Summary and Origin Edit
The European Silver Fir (Abies alba), also known as the silver fir, is a fir native to the mountains of Europe, from the Pyrenees north to Normandy, east to the Alps and the Carpathians, Slovenia, Croatia, Bosnia and Herzegovina, Montenegro, Serbia, and south to Italy, Bulgaria, Albania and northern Greece.
Abies is derived from Latin, meaning ‘rising one’. The name was used to refer to tall trees or ships.
Alba means ‘bright’ or ‘dead white’.
The European Silver Fir is a large evergreen coniferous tree growing to 40–50 m (130–160 ft) (exceptionally 60 m (200 ft)) tall and with a trunk diameter up to 1.5 m (4 ft 11 in). The largest measured tree was 60 m tall and had a trunk diameter of 3.8 m (12 ft). It occurs at altitudes of 300–1,700 m (980–5,580 ft) (mainly over 500 m (1,600 ft)), on mountains with rainfall over 1,000 millimetres (39 in) per year.

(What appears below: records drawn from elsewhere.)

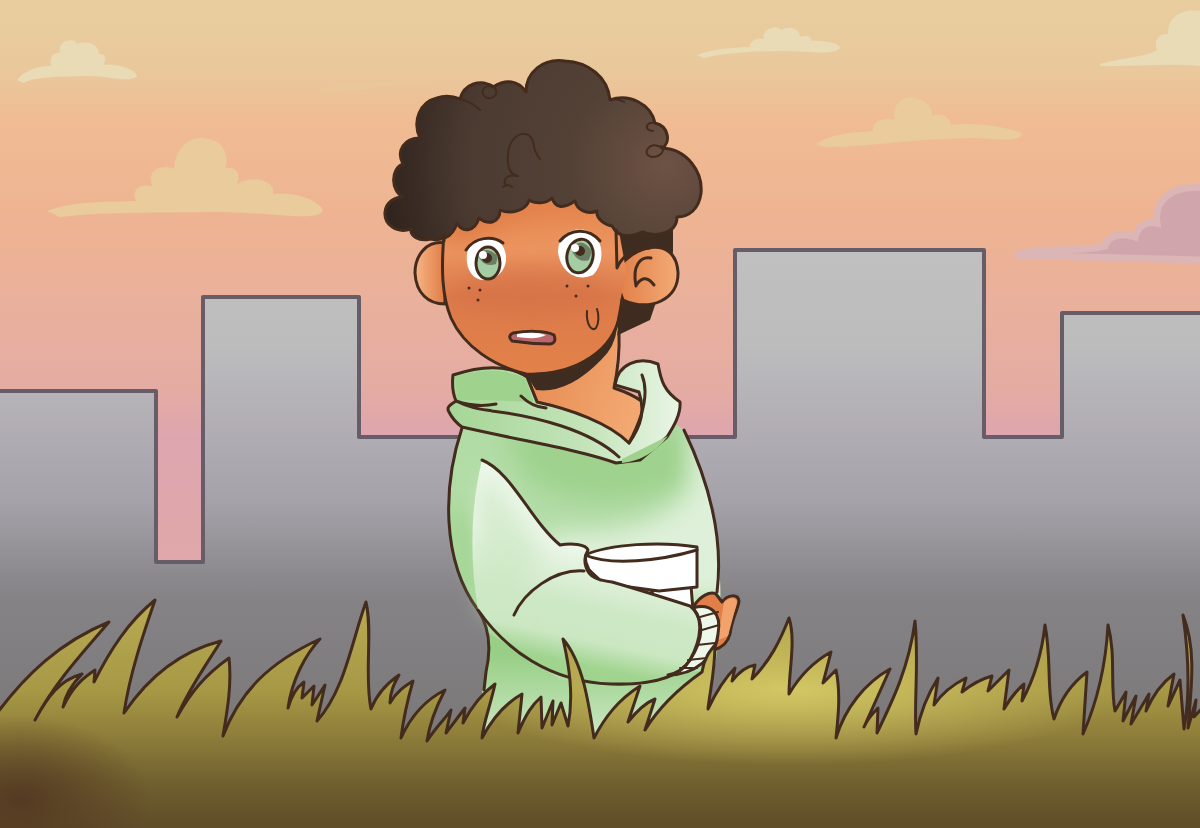
<!DOCTYPE html>
<html lang="en">
<head>
<meta charset="utf-8">
<title>Worried boy in the grass</title>
<style>
:root{--ink:#432b1d;--city-line:#675d68;--hair-dark:#3f2c20;--skin:#e27f49;--skin-light:#f2a36c;--hoodie:#b2dca6;--hoodie-light:#cde8c5;--hoodie-deep:#9ed28d;--mint:#edf7ea;--cloud-cream:#eadbb7;--cloud-sand:#e9cb9c;--cloud-mauve:#d0a5ab;--iris:#a5cda4}
html,body{margin:0;overflow:hidden;background:#e9cd9f}
svg{display:block;width:1200px;height:828px}
.ink{fill:none;stroke:var(--ink);stroke-width:3;stroke-linecap:round;stroke-linejoin:round}
.edge{stroke:var(--ink);stroke-width:3;stroke-linecap:round;stroke-linejoin:round}
.thin{stroke-width:2}
.cream{fill:var(--cloud-cream)}
.sand{fill:var(--cloud-sand)}
</style>
</head>
<body>
<svg viewBox="0 0 1200 828" role="img" aria-label="A worried boy in a green hoodie holds a cup, standing in tall grass before a city at sunset">
<defs>
<linearGradient id="sky" gradientUnits="userSpaceOnUse" x1="0" y1="0" x2="0" y2="562">
<stop offset="0" stop-color="#e8cd9f"/><stop offset=".12" stop-color="#e9c99c"/><stop offset=".21" stop-color="#f0bc93"/><stop offset=".4" stop-color="#eeb392"/><stop offset=".55" stop-color="#e9b09d"/><stop offset=".7" stop-color="#e4aba4"/><stop offset=".78" stop-color="#dda5ae"/><stop offset="1" stop-color="#e0a8a9"/>
</linearGradient>
<linearGradient id="city" gradientUnits="userSpaceOnUse" x1="0" y1="250" x2="0" y2="730">
<stop offset="0" stop-color="#c0c0c1"/><stop offset=".2" stop-color="#bcbcbd"/><stop offset=".4" stop-color="#afabb2"/><stop offset=".52" stop-color="#a6a2aa"/><stop offset=".72" stop-color="#858386"/><stop offset="1" stop-color="#7b7879"/>
</linearGradient>
<linearGradient id="grass" gradientUnits="userSpaceOnUse" x1="0" y1="600" x2="0" y2="828">
<stop offset="0" stop-color="#b9ac53"/><stop offset=".4" stop-color="#a69845"/><stop offset=".6" stop-color="#8d7d3a"/><stop offset=".8" stop-color="#70602f"/><stop offset="1" stop-color="#5f4c29"/>
</linearGradient>
<radialGradient id="sunlit"><stop offset="0" stop-color="#d2c764"/><stop offset="1" stop-color="#d2c764" stop-opacity="0"/></radialGradient>
<radialGradient id="soil"><stop offset="0" stop-color="#553a22"/><stop offset="1" stop-color="#553a22" stop-opacity="0"/></radialGradient>
<radialGradient id="hair" gradientUnits="userSpaceOnUse" cx="665" cy="165" r="280">
<stop offset="0" stop-color="#6d5244"/><stop offset=".35" stop-color="#534136"/><stop offset=".7" stop-color="#4c3b31"/><stop offset="1" stop-color="#30241e"/>
</radialGradient>
<linearGradient id="face" gradientUnits="userSpaceOnUse" x1="0" y1="200" x2="0" y2="375">
<stop offset="0" stop-color="#e68750"/><stop offset=".3" stop-color="#ec9560"/><stop offset=".55" stop-color="#dd7b4c"/><stop offset="1" stop-color="#e38149"/>
</linearGradient>
<linearGradient id="ear"><stop offset="0" stop-color="#e07c45"/><stop offset="1" stop-color="#f4ab76"/></linearGradient>
<linearGradient id="ear-left"><stop offset="0" stop-color="#f7b685"/><stop offset="1" stop-color="#df7b45"/></linearGradient>
<linearGradient id="neck" x1="0" y1="0" x2="1" y2=".3"><stop offset="0" stop-color="#e58850"/><stop offset="1" stop-color="#f3a871"/></linearGradient>
<linearGradient id="hood"><stop offset="0" stop-color="#a5d696"/><stop offset=".6" stop-color="#c4e4ba"/><stop offset="1" stop-color="#e9f5e5"/></linearGradient>
<linearGradient id="sleeve" gradientUnits="userSpaceOnUse" x1="590" y1="550" x2="560" y2="690"><stop offset="0" stop-color="#edf7ea"/><stop offset=".4" stop-color="#cde8c5"/><stop offset=".62" stop-color="#cbe7c2"/><stop offset=".8" stop-color="#a0d48f"/><stop offset="1" stop-color="#9dd28c"/></linearGradient>
<linearGradient id="hem" x1="0" y1="0" x2="0" y2="1"><stop offset=".25" stop-color="#98cf86"/><stop offset="1" stop-color="#d9eed3"/></linearGradient>
<filter id="soft" x="-40%" y="-40%" width="180%" height="180%"><feGaussianBlur stdDeviation="12"/></filter>
<path id="torso-shape" d="M462 428C443 485 441 560 478 610C490 628 491 650 486 672L470 760H640L712 680C722 640 724 570 713 520C706 485 696 455 684 430L640 400L540 395Z"/>
<path id="face-shape" d="M444 236C441 270 442 296 451 318C464 347 494 366 526 374C566 377 606 357 616 325L626 270L616 215L560 180L480 200Z"/>
<path id="grass-shape" d="M-5 716C25 675 60 642 109 622C85 650 55 682 35 720C48 696 60 680 82 674C72 684 65 696 63 707C73 686 83 678 95 670L94 682C110 650 128 622 155 600C143 635 130 673 124 713C147 679 178 652 221 641C206 665 188 690 177 717C191 692 205 675 229 658C232 685 227 712 223 736C240 691 270 662 320 639C305 655 292 680 288 708C291 697 297 687 304 682L302 698L314 686L312 705L325 685L317 721C345 690 352 640 366 602C373 632 364 676 371 709C376 696 386 684 399 675C394 684 390 692 390 703C397 691 405 686 413 681C406 705 403 722 401 738C410 718 425 700 445 690C437 705 430 721 427 741C438 724 446 718 451 710L446 733L465 708L463 723C473 704 484 692 495 684C490 707 483 724 482 738C493 717 506 703 522 694L518 733C526 714 532 705 541 697L542 728L553 701L552 725L561 703L568 726C574 695 569 665 563 639C583 662 589 705 594 738C605 717 618 700 640 686L628 722C636 712 645 703 655 699L645 730C661 704 682 686 702 672C704 658 710 651 715 645C715 670 710 691 708 709C717 690 725 678 735 668L732 681C740 671 748 666 755 665L752 679C770 661 780 641 789 618C796 640 789 670 789 694C799 677 813 662 831 652L823 683L836 670C841 694 838 718 836 738C845 708 865 683 890 669L864 727C868 718 874 712 878 708L877 733C893 700 909 667 915 621C919 660 914 700 916 734C921 709 929 692 938 678L934 705C942 693 954 684 966 678L962 692C972 684 981 679 992 676L988 691L1009 670L1004 709C1011 697 1017 690 1024 684L1022 701C1035 677 1042 652 1045 625C1052 660 1046 690 1054 719C1061 698 1072 683 1087 672L1083 734C1098 700 1106 662 1108 625C1116 655 1110 684 1115 711L1126 692L1123 721L1136 696L1131 724L1149 694L1146 711C1153 695 1163 682 1174 674L1168 706L1180 680L1184 729C1191 690 1188 650 1183 615C1197 650 1191 690 1188 728L1196 700L1194 717L1206 704V840H-5Z"/>
<clipPath id="torso-clip"><use href="#torso-shape"/></clipPath>
<clipPath id="face-clip"><use href="#face-shape"/></clipPath>
<clipPath id="grass-clip"><use href="#grass-shape"/></clipPath>
</defs>

<rect id="sunset" width="1200" height="828" fill="url(#sky)"/>

<g id="clouds">
<path class="cream" d="M17 80C25 70 38 66 51 66C49 55 55 52 60 53C57 38 77 38 77 44C88 40 99 45 99 54C107 53 106 62 103 65C117 63 138 70 137 77C125 83 108 75 84 76C55 77 32 77 24 83Z"/>
<path class="cream" d="M697 55C715 48 730 48 750 47C750 39 758 38 764 39C761 27 779 25 781 30C790 25 800 29 800 37C809 34 813 38 811 41C822 40 840 43 840 48C832 56 812 51 785 51C755 51 725 53 704 58Z"/>
<path class="cream" d="M1100 64C1120 58 1143 58 1157 50C1153 39 1160 33 1168 34C1167 16 1184 8 1200 11V66C1165 63 1130 67 1100 66Z"/>
<path class="sand" d="M47 211C72 201 107 202 136 201C131 190 140 182 153 187C145 172 160 163 174 169C175 145 194 134 207 139C222 140 230 154 225 168C238 166 241 177 237 184C257 173 276 183 273 194C296 191 322 202 323 211C315 223 270 211 205 212C145 213 100 212 60 217Z"/>
<path class="sand" d="M816 144C835 132 855 133 873 131C872 121 883 117 895 120C890 103 907 93 917 99C929 101 934 110 931 116C943 111 951 119 951 125C973 122 1004 126 1022 133C1021 142 1001 140 980 138C925 137 870 147 824 147Z"/>
<path class="sand" opacity=".55" d="M318 89Q375 80 432 81Q380 88 322 92Z"/>
<path d="M1016 255C1045 246 1080 253 1105 246C1108 234 1124 233 1135 237C1138 224 1149 221 1157 223C1154 201 1170 184 1204 188V260C1130 258 1080 257 1016 255Z" fill="var(--cloud-mauve)" stroke="#dcb6b6" stroke-width="7"/>
</g>

<path id="skyline" d="M-5 391H156V562H203V297H359V437H735V250H984V437H1062V313H1206V840H-5Z" fill="url(#city)" stroke="var(--city-line)" stroke-width="4" stroke-linejoin="round"/>

<g id="boy">
<g id="hoodie-body">
<use href="#torso-shape" fill="var(--hoodie)"/>
<g clip-path="url(#torso-clip)">
<path d="M500 430L690 430L690 480Q600 520 530 480Z" fill="var(--hoodie-deep)" filter="url(#soft)"/>
<path d="M690 430L740 430V600H560L545 530Q650 540 690 490Z" fill="var(--mint)" filter="url(#soft)" opacity=".75"/>
<path d="M450 500Q450 590 500 640L560 690L500 550Z" fill="var(--hoodie-deep)" filter="url(#soft)"/>
<path d="M470 620L500 640L560 680L720 670V760H460Z" fill="url(#hem)"/>
</g>
<path class="ink" d="M462 428C443 485 441 560 478 610C490 628 491 650 486 672L484 690M684 430C708 480 724 535 717 592"/>
</g>

<g id="neck-and-back-hair">
<path d="M615 228L673 218V252L650 320L616 336Z" fill="var(--hair-dark)"/>
<path d="M526 373L537 402L627 446L648 404L615 385L618 325Z" fill="url(#neck)"/>
<path d="M524 372Q580 376 617 328Q615 347 601 360Q568 394 536 390Z" fill="var(--hair-dark)"/>
<path class="ink" d="M526 374L537 402M619 332Q620 360 614 388Q632 394 643 402"/>
</g>

<g id="hood">
<path class="edge" fill="url(#hood)" d="M453 375C480 366 507 364 527 377L537 402C570 409 609 423 629 443C642 425 645 410 639 392L615 385C618 364 638 356 658 364C661 381 664 391 680 402C681 414 674 426 667 437L640 460L616 463C580 450 528 442 462 427C455 422 452 418 449 412C446 407 450 405 456 401C452 392 452 384 453 375Z"/>
<path d="M455 377Q495 364 525 378L534 402Q490 400 458 400Z" fill="var(--hoodie-deep)"/>
<path d="M622 459L668 436Q650 460 622 463Z" fill="var(--hoodie-deep)"/>
<path class="ink" d="M456 401C470 408 480 409 492 411C535 416 590 430 619 457M521 396Q532 407 546 408M456 401Q476 408 496 404M642 375Q652 400 629 443"/>
</g>

<g id="ears">
<path class="edge" fill="url(#ear-left)" d="M445 243C427 240 415 255 415 273C416 293 428 304 445 304Z"/>
<path class="edge" fill="url(#ear)" d="M614 275C628 246 675 232 678 272C679 300 650 312 623 300Z"/>
<path class="ink" d="M636 286C632 266 640 256 651 258M637 284Q645 273 654 285"/>
</g>

<g id="face">
<use href="#face-shape" fill="url(#face)"/>
<g clip-path="url(#face-clip)">
<ellipse cx="530" cy="290" rx="80" ry="22" fill="#d16e45" opacity=".55" filter="url(#soft)"/>
<path d="M450 250Q530 195 610 210L590 195L450 205Z" fill="#de7a43" filter="url(#soft)"/>
</g>
<path class="ink" d="M444 234C441 270 442 296 451 318C464 347 494 366 526 374C570 376 608 355 618 322Q622 311 622 299"/>
<g id="left-eye">
<path d="M467 262C464 238 489 230 502 245C513 262 500 281 484 280C474 280 468 272 467 262Z" fill="#fff"/>
<ellipse cx="488" cy="263" rx="12" ry="16" class="edge" fill="var(--iris)"/>
<path d="M478 256Q485 244 498 256L496 264Q484 268 478 256Z" fill="#6a7f62"/>
<circle cx="487" cy="258" r="5" fill="var(--ink)"/><circle cx="483" cy="255" r="4" fill="#fff"/>
<path class="ink" d="M466 250C475 237 492 235 503 243"/>
</g>
<g id="right-eye">
<path d="M558 252C558 234 574 226 588 231C605 239 605 263 593 275C575 283 560 270 558 252Z" fill="#fff"/>
<ellipse cx="580" cy="256" rx="13" ry="17" class="edge" fill="var(--iris)" transform="rotate(12 580 256)"/>
<path d="M571 249Q581 235 592 251L589 260Q577 264 571 249Z" fill="#6a7f62"/>
<circle cx="580" cy="251" r="5" fill="var(--ink)"/><circle cx="575" cy="248" r="4" fill="#fff"/>
<path class="ink" d="M560 241C570 229 588 227 600 241"/>
</g>
<g id="freckles" fill="var(--ink)">
<circle cx="469" cy="288" r="1.5"/><circle cx="480" cy="290" r="1.5"/><circle cx="478" cy="300" r="1.5"/><circle cx="567" cy="286" r="1.5"/><circle cx="576" cy="296" r="1.5"/><circle cx="588" cy="286" r="1.5"/>
</g>
<path id="mouth" class="edge" fill="#b9676a" d="M513 333C525 331 545 330 554 335Q557 343 550 344C538 344 525 343 512 341Q507 336 513 333Z"/>
<path d="M517 334Q535 331 546 335Q538 340 517 337Z" fill="#fff"/>
<path id="sweat-drop" class="ink thin" d="M587 311C586 325 592 332 596 328C599 323 599 315 597 309"/>
</g>

<g id="curls">
<path class="edge" fill="url(#hair)" d="M430 239C419 242 410 236 411 229C396 234 384 224 385 212C386 202 395 197 403 197C391 191 390 169 403 164C396 151 404 138 420 138C412 121 420 102 437 98C445 95 453 96 460 99C464 84 481 78 493 87C506 79 518 80 526 92C526 72 543 58 565 61C588 62 608 77 610 100C629 93 651 104 655 123C669 126 671 143 662 148C687 149 703 172 701 193C699 209 689 217 677 217C677 233 657 238 642 232C629 238 618 237 612 226C602 224 596 217 597 211C587 215 577 210 575 201C562 210 555 207 552 198C546 204 535 204 529 200C527 210 511 215 500 210C500 222 489 226 479 218C475 231 463 234 457 223C452 239 440 241 430 239Z"/>
<path class="ink thin" d="M460 99Q472 102 480 110M493 87C479 83 480 100 491 98C499 96 498 86 488 84M655 123C645 121 644 131 653 131M662 148C650 139 640 155 652 157C660 157 666 151 661 146M610 100Q617 98 624 102M506 186C502 179 507 174 518 176Q506 174 508 153C510 132 532 126 534 146Q534 151 540 159M503 187Q508 183 512 187"/>
<path class="ink" d="M444 234V241M616 230L617 268Q624 250 650 248"/>
</g>

<g id="cup">
<path class="edge" fill="#fff" d="M658 588L691 586L693 610L640 600Z"/>
<path class="edge" fill="#fff" d="M585 555C610 544 660 541 697 547V587L659 591L600 583C590 574 585 564 585 555Z"/>
<path class="ink" d="M585 555C610 566 660 561 697 550"/>
</g>

<g id="arms">
<path class="edge" fill="var(--skin)" d="M694 606C700 596 710 591 716 594L722 602C728 594 738 594 739 601C738 610 732 618 730 634Q727 646 714 650L700 625Z"/>
<path d="M724 602Q734 594 737 602L728 636L718 640Z" fill="var(--skin-light)"/>
<path d="M482 460C512 472 530 520 560 545C571 543 586 544 588 550Q583 558 586 567C589 577 597 580 612 582C640 590 665 598 690 606C704 616 702 638 690 660C678 680 644 685 611 684C550 682 506 650 478 610Q465 530 482 460Z" fill="url(#sleeve)"/>
<path d="M482 472C500 490 522 522 545 550Q528 575 514 610L490 620Q468 560 482 472Z" fill="var(--hoodie-light)" filter="url(#soft)" opacity=".75"/>
<path class="edge" fill="var(--mint)" d="M693 608C710 603 722 612 718 634C716 657 695 675 668 675Q682 672 690 660C703 640 704 622 693 608Z"/>
<path class="ink thin" d="M700 617L718 612M702 630L719 625M697 645L715 643M688 660L707 658M680 668L697 668"/>
<path class="ink" d="M482 460C512 472 530 520 560 545C571 543 586 544 588 550Q583 558 586 567C589 577 597 580 612 582C640 590 665 598 690 606C704 616 702 638 690 660C678 680 644 685 611 684C550 682 506 650 478 610M514 615C524 592 554 569 584 571M586 567L600 580"/>
</g>
</g>

<g id="meadow">
<use href="#grass-shape" fill="url(#grass)"/>
<g clip-path="url(#grass-clip)">
<ellipse cx="790" cy="690" rx="330" ry="75" fill="url(#sunlit)"/>
<ellipse cx="20" cy="800" rx="130" ry="85" fill="url(#soil)"/>
</g>
<use href="#grass-shape" class="ink"/>
</g>
</svg>
</body>
</html>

The leaves of this fir species are needle-like, flattened, 1.8–3.0 cm (0.71–1.18 in) long and 2.0 mm (0.079 in) wide by 0.5 mm (0.020 in) thick, glossy dark green above, and with two greenish-white bands of stomata below. The tip of the leaf is usually slightly notched at the tip. The cones (the non-flowering plant version of flowers) are 9–17 cm (3.5–6.7 in) long and 3–4 cm (1.2–1.6 in) broad, with about 150-200 scales, each scale with an exserted bract and two winged seeds; they disintegrate when mature to release the seeds. The wood of the tree is white, leading to the species name alba.